> _Instructions for the task_
Looking at the records below, please say how many lines contain the word "fillRect", as a bare number.

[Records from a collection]
%%

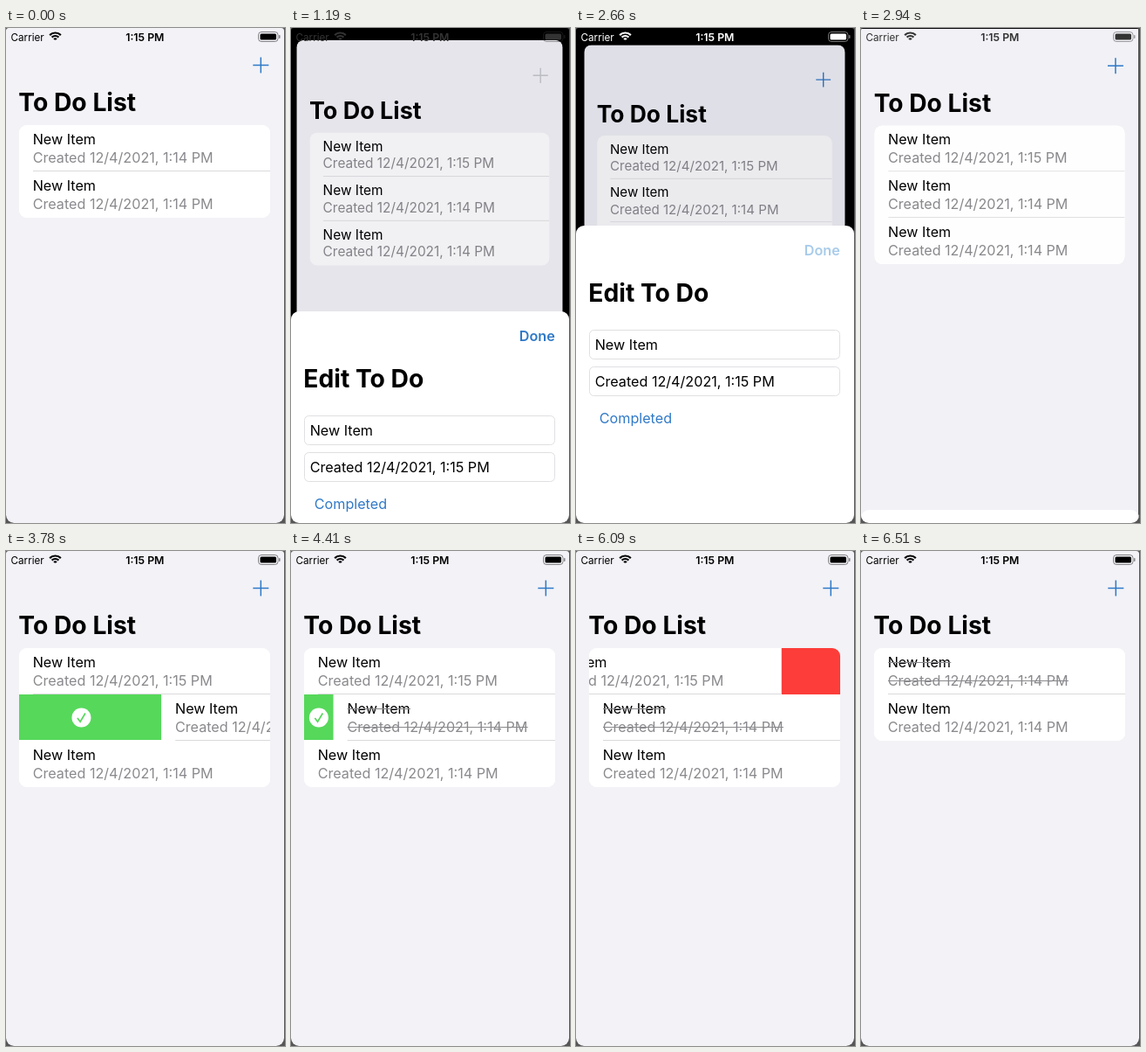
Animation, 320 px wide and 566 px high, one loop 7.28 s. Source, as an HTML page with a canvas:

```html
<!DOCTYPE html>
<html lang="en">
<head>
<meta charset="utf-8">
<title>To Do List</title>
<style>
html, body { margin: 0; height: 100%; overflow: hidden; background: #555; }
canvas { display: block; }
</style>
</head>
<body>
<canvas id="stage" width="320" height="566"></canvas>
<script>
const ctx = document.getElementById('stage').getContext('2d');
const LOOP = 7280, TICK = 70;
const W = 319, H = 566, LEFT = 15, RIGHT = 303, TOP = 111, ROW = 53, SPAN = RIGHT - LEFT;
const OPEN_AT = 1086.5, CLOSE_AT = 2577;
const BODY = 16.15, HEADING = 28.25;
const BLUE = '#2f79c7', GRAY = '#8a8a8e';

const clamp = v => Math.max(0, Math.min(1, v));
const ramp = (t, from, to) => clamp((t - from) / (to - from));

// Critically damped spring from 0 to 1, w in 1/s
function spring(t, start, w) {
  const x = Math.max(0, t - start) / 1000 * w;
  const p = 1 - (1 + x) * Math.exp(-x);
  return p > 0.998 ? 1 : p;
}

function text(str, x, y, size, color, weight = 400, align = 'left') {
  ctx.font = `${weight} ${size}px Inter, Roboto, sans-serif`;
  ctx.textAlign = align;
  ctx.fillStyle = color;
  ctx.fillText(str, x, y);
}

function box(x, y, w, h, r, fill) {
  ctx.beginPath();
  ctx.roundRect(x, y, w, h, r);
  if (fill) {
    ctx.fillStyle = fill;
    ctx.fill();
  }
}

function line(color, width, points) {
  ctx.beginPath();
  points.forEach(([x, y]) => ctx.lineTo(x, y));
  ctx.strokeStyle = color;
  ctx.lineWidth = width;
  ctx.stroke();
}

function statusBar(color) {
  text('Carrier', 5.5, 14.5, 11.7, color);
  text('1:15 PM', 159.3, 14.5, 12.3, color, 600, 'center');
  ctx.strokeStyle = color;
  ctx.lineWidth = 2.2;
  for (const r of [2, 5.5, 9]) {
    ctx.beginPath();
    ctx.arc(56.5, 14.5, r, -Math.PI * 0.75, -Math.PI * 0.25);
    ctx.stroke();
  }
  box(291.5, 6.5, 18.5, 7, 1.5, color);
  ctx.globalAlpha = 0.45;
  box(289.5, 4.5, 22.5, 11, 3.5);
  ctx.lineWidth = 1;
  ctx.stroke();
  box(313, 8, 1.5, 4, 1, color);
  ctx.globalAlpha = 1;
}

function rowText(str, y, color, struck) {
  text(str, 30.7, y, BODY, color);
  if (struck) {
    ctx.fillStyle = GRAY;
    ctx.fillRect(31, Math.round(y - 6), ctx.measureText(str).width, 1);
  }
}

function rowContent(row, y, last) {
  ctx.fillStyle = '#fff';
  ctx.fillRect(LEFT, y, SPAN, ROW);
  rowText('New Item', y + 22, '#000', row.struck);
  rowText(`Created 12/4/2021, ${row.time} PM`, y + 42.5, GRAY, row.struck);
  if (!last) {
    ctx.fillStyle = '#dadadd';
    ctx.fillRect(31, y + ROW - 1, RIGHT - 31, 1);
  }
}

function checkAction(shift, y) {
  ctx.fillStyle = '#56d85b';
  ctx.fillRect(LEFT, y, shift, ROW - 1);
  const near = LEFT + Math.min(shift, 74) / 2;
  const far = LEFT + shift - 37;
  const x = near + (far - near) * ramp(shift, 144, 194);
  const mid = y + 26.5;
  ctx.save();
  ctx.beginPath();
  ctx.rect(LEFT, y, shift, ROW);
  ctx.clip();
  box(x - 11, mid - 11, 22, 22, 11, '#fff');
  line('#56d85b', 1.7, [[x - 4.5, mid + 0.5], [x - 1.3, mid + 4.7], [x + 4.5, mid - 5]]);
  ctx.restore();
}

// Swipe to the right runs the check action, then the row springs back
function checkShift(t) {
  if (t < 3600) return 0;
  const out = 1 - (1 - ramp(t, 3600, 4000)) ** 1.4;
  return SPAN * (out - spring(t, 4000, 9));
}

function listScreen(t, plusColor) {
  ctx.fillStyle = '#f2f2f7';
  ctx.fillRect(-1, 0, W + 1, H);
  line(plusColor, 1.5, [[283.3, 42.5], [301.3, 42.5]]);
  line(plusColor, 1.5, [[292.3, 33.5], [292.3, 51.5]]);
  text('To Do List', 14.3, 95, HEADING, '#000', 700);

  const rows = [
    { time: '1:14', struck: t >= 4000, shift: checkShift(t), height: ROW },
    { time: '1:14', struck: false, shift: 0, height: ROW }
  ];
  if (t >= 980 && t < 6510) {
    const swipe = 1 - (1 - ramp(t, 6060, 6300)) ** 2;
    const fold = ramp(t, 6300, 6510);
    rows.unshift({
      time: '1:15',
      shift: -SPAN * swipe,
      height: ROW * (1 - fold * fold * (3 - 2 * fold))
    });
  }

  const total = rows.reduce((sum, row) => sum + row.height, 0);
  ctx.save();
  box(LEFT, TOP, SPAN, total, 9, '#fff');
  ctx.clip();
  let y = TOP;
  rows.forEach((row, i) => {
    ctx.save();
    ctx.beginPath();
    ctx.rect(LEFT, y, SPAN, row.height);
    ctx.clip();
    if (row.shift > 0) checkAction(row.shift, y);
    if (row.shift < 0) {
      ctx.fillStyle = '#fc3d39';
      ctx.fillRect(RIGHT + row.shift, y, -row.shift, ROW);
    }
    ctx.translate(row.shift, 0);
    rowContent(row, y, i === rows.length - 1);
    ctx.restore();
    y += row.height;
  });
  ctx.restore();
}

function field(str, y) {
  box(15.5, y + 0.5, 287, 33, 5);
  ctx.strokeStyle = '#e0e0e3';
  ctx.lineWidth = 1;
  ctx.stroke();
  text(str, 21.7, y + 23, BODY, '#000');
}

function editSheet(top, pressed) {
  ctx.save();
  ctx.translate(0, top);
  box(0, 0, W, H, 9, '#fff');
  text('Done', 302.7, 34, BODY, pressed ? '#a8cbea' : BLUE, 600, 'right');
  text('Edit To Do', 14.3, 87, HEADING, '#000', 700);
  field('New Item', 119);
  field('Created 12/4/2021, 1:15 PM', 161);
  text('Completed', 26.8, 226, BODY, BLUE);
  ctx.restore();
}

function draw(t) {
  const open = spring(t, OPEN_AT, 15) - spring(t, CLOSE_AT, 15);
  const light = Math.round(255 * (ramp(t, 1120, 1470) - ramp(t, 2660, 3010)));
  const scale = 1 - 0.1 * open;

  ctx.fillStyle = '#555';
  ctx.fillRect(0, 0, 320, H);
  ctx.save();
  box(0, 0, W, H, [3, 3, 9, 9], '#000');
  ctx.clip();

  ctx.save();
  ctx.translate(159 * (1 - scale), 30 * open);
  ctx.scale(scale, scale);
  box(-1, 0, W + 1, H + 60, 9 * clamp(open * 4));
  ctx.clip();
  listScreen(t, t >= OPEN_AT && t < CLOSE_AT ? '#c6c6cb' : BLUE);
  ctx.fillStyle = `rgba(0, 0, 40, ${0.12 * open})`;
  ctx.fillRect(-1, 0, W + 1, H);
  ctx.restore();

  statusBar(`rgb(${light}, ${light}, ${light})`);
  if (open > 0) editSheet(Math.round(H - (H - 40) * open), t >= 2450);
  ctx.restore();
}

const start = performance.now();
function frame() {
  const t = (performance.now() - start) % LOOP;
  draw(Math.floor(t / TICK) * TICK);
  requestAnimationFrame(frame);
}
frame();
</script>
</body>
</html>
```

%%
%%

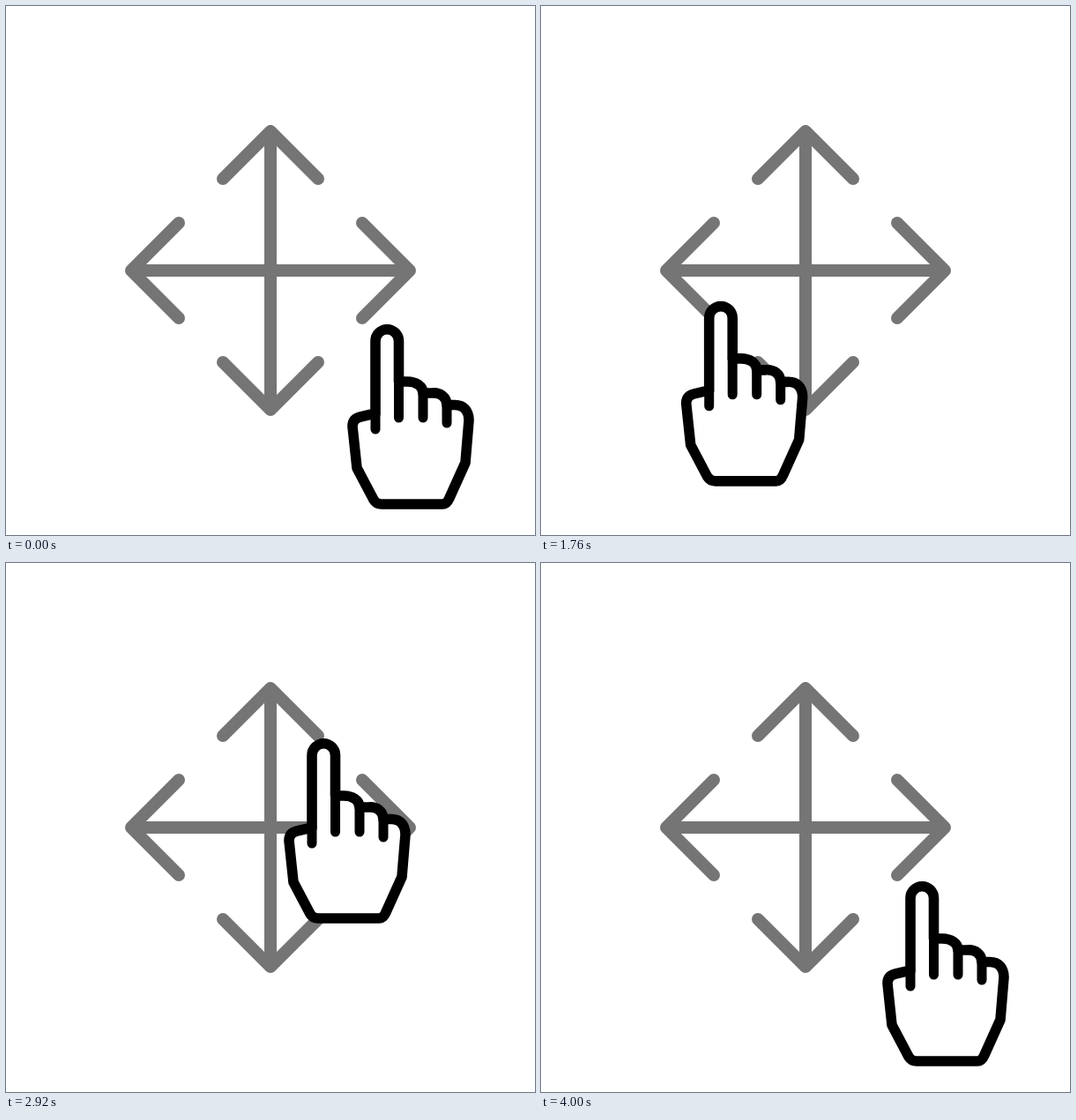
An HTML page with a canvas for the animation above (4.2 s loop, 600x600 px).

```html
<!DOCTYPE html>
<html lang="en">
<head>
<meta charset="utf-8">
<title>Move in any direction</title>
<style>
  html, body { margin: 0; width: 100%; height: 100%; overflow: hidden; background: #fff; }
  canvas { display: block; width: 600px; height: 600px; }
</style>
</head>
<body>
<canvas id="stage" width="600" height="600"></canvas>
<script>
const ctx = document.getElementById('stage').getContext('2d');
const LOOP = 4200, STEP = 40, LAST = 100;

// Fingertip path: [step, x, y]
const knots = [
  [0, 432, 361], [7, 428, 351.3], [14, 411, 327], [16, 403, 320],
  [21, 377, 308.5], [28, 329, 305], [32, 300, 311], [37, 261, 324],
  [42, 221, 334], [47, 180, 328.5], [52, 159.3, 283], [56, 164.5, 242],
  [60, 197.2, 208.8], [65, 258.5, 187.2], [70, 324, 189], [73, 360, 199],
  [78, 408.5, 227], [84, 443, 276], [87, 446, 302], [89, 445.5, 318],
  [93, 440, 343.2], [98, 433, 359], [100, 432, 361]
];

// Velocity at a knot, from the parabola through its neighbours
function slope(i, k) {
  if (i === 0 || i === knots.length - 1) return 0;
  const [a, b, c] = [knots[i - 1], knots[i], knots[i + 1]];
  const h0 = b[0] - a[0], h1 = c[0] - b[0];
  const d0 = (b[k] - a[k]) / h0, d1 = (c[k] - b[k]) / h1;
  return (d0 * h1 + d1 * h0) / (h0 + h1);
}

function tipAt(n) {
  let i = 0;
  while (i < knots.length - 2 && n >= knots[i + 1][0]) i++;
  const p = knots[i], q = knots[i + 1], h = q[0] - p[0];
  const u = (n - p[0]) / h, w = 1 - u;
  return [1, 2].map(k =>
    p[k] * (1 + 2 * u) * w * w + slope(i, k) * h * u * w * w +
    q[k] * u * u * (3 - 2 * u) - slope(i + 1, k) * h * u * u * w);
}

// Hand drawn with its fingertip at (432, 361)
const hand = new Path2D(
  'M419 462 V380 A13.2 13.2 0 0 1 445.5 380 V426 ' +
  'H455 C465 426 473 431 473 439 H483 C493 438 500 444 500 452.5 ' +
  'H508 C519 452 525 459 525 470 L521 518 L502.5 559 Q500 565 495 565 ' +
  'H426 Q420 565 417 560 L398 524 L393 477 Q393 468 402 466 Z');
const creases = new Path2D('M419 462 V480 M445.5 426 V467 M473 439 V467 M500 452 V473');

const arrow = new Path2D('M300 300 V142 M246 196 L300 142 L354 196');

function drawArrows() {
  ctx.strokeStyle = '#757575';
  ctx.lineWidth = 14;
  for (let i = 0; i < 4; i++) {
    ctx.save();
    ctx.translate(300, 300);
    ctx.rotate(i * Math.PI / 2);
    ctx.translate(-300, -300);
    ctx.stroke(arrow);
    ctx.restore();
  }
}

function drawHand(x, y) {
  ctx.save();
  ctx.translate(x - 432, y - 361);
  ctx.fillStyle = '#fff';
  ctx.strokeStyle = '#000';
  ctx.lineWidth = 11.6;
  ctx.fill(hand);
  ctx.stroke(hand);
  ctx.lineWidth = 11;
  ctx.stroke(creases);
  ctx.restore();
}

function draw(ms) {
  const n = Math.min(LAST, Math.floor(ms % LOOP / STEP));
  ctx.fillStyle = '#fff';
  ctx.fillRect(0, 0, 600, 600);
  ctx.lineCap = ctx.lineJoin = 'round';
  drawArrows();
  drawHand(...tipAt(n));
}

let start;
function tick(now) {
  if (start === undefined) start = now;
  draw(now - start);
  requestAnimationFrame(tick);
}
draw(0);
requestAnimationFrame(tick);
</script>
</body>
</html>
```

%%

> _Reply to the task_
9